Hugh took me on a tour of a dozen restored machines in his work area. You would think that the electro-magnetic operating systems of these old-fashioned games would consist of a few wires, a bell and a couple of lights. But opening the back of a bingo revealed miles of copper wiring. The guts looked more like the inside of the telephone company junction box for the subdivision where I live-masses of wires bundled together.

Hugh unrolled a 12-foot-long schematic diagram to show me just how intricate the wiring is.

"Some schematics are 26 feet long," he said.

To the mechanically challenged like myself, this was impressive. Then he told me that even though he was a supervisor over machine shops at Lockheed and a field engineer for Georgia Power Company before retiring, he still needed help figuring out the wiring when he started restoring bingos.

The highly prized bingos are the Golden Gate, Silver Sails, and Malibu Beach. Unshopped, these bring $600-$800; restored and rated a 9 on a scale of 10, they can bring $2,000 to $2,500 or more. A Silver Sails that rated a 10 cosmetically and a nine mechanically sold for $3,750 last year. Prices fluctuate for unshopped, common bingos, from around $100 to sometimes as high as $500, depending on condition.

A great source listing auction prices of bingos for the past few years is http://bingo.cdyn.com/. It also has a list of manufacturers, their games, photos, explanations of game features, a bingo glossary of terms and a wealth of other information.

The largest manufacturers of bingos were Bally (97 machines, 1951-1980) and United (28 machines, 1951-1957). About nine other manufacturers created anywhere from one to several games each.

Although most collectors of bingos own maybe one or two, some own dozens. A few own hundreds. But whether you own one or not, everyone can get a bang out of bingos.

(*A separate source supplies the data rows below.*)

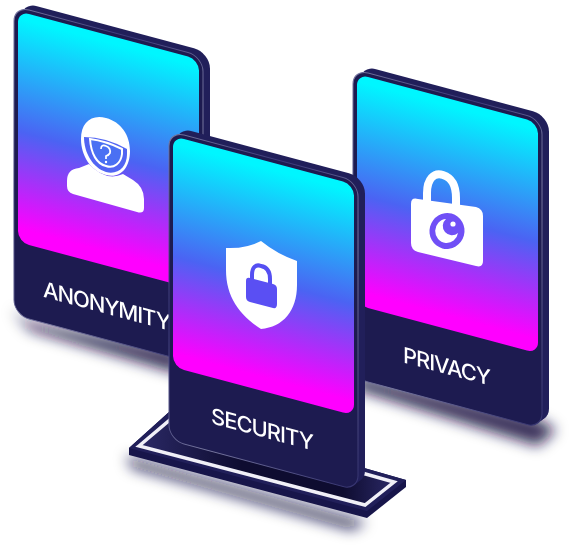
<!DOCTYPE html>
<html lang="en">
<head>
<meta charset="utf-8">
<title>Anonymity, Security, Privacy</title>
<style>
:root {
  --navy: #1d1b50;
  --navy-edge: #211f5a;
  --rim: #77779f;
  --cyan: #00f6ff;
  --blue: #4b63f3;
  --magenta: #ff00ff;
  --white: #fff;
}
html, body { margin: 0; background: var(--white); overflow: hidden; }
svg { display: block; width: 570px; height: 548px; }
.edge { fill: var(--navy-edge); }
.face { fill: var(--navy); stroke: url(#rim-light); stroke-width: 1; }
.screen { fill: url(#screen-glow); }
.label { font: 500 22px Inter, "Open Sans", sans-serif; fill: var(--white); }
.icon { fill: var(--white); }
.shadow { fill: #14123f; filter: url(#soft); }
.base-side { fill: #17154a; }
.base-top { fill: var(--navy-edge); }
.base-line { fill: url(#base-shade); stroke: #f1f0f8; stroke-width: 3.5; }
</style>
</head>
<body>
<svg viewBox="0 0 570 548" xmlns="http://www.w3.org/2000/svg">
  <defs>
    <linearGradient id="screen-glow" x1="0" y1="0" x2="0" y2="1">
      <stop offset="0.03" stop-color="var(--cyan)"/>
      <stop offset="0.52" stop-color="var(--blue)"/>
      <stop offset="0.94" stop-color="var(--magenta)"/>
    </linearGradient>
    <linearGradient id="rim-light" x1="0" y1="0" x2="1" y2="1">
      <stop offset="0" stop-color="var(--rim)"/>
      <stop offset="0.3" stop-color="#3a3878"/>
      <stop offset="0.6" stop-color="var(--rim)"/>
      <stop offset="1" stop-color="#34326f"/>
    </linearGradient>
    <linearGradient id="base-shade" x1="0" y1="0" x2="1" y2="0">
      <stop offset="0" stop-color="#2b2966"/>
      <stop offset="0.4" stop-color="#0e0c30"/>
      <stop offset="0.8" stop-color="#0e0c30"/>
      <stop offset="1" stop-color="#2b2966"/>
    </linearGradient>
    <filter id="soft" x="-20%" y="-50%" width="140%" height="200%">
      <feGaussianBlur stdDeviation="7"/>
    </filter>
    <g id="card">
      <g class="edge">
        <rect x="7" y="-6" width="189" height="309" rx="16" transform="skewY(15)"/>
        <rect x="4" y="-3" width="189" height="309" rx="16" transform="skewY(15)"/>
      </g>
      <g transform="skewY(15)">
        <rect class="face" width="189" height="309" rx="15"/>
        <rect class="screen" x="4" y="4" width="181" height="231" rx="11"/>
      </g>
    </g>
  </defs>

  <g id="shadows" class="shadow">
    <polygon points="12,310 30,322 180,352 180,374 30,330" opacity="0.85"/>
    <polygon points="355,375 540,420 556,430 538,446 358,390" opacity="0.85"/>
    <polygon points="126,456 366,522 352,530 132,468" opacity="0.8"/>
  </g>

  <g id="anonymity" transform="translate(14 6)">
    <use href="#card"/>
    <text class="label" transform="skewY(15)" x="29" y="283" textLength="128">ANONYMITY</text>
    <g transform="translate(-14 -6)">
      <path class="icon" d="M67 181Q67 169 79 168L89 164Q106 182 123 174L133 180Q144 187 144 199V208Q144 214 137 212L73 194Q67 192 67 186Z"/>
      <path class="icon" d="M81 139C81 123 91 114 106 118C121 122 130 135 130 151C130 168 120 179 106 175C91 171 81 156 81 139Z"/>
      <path d="M84 137Q106 137 127 149V154C127 167 118 175 106 172C93 168 84 153 84 137Z" fill="#5265f3"/>
      <path d="M90 139Q106 141 122 149V154C121 163 114 169 106 166C97 164 91 154 90 139Z" fill="#4a70f3" stroke="#fff" stroke-width="2"/>
      <path d="M101 149Q101 144 106 146Q111 148 110 153Q109 155 106 156V159" fill="none" stroke="#fff" stroke-width="1.7"/>
      <circle class="icon" cx="106" cy="162" r="1.2"/>
    </g>
  </g>

  <g id="privacy" transform="translate(353 69)">
    <use href="#card"/>
    <text class="label" transform="skewY(15)" x="50" y="280" textLength="88">PRIVACY</text>
    <g transform="translate(-353 -69)">
      <path d="M427 206V193C427 179 434 172 443 175C452 178 456 185 456 198V212" fill="none" stroke="#fff" stroke-width="8"/>
      <path class="icon" d="M411 204Q411 197 418 199L476 207Q483 209 483 216V261Q483 268 476 266L418 252Q411 250 411 243Z"/>
      <ellipse cx="447" cy="231" rx="17.5" ry="18" transform="rotate(15 447 231)" fill="#704ff6"/>
      <path class="icon" d="M446 219A11.5 12 0 1 0 458 233A7 7 0 0 1 446 219Z"/>
      <circle cx="452" cy="225" r="6.5" fill="#704ff6"/>
      <circle class="icon" cx="453" cy="224" r="2.6"/>
    </g>
  </g>

  <g id="stand">
    <polygon class="base-side" points="129,448 169,412 406,480 406,487 367,518 129,455"/>
    <polygon class="base-top" points="129,448 169,412 406,480 367,511"/>
    <polygon class="base-line" points="139,446 171,419 394,482 365,505"/>
  </g>

  <g id="security" transform="translate(169 131)">
    <use href="#card"/>
    <text class="label" transform="skewY(15)" x="42" y="281" textLength="103">SECURITY</text>
    <g transform="translate(-169 -131)">
      <path class="icon" d="M261 241Q277 254 297 261V285C297 311 283 327 261 329C239 315 226 296 226 270V248Q246 249 261 241Z"/>
      <path d="M252 284V275C252 267 256 264 261 266C267 267 270 272 270 279V289" fill="none" stroke="#554ff2" stroke-width="4"/>
      <path d="M246 281Q246 277 250 278L273 284Q277 285 277 289V304Q277 309 273 308L250 302Q246 301 246 297Z" fill="#5a4ff3"/>
    </g>
  </g>
</svg>
</body>
</html>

My thanks to Hugh Kown for introducing me to the world of bingos.

Bingo pinballs, created for gambling, paid out in coins, tickets or "free games."


Miss America has a max payout of 1,200 games. Win with in-line numbers, colored lines, corner scoring, etc.


The playing field on a Miss America bingo. Yellow & red rollover lights are in the lower corners.


The intricate inside of a bingo.
Wiring diagrams are up to 26' long.


Bally's London showing odds, ways to win, etc. The shapes feature is lower right.


A "corner turner" bingo - the four numbers in the corners rotated.


Hugh Kown with a few of his restored bingos.


1954 Bally Surf Club bingo. A 1-card game with two super cards and corner scoring; i.e., win big if you get the four corner numbers on any card.


1961 trade ad for
Bally's Bikini bingo.

(Courtesy http:bingo.cdyn.com )


Pinball was a favorite pastime
in the '50s.

(Photo courtesy, Library of Congress.)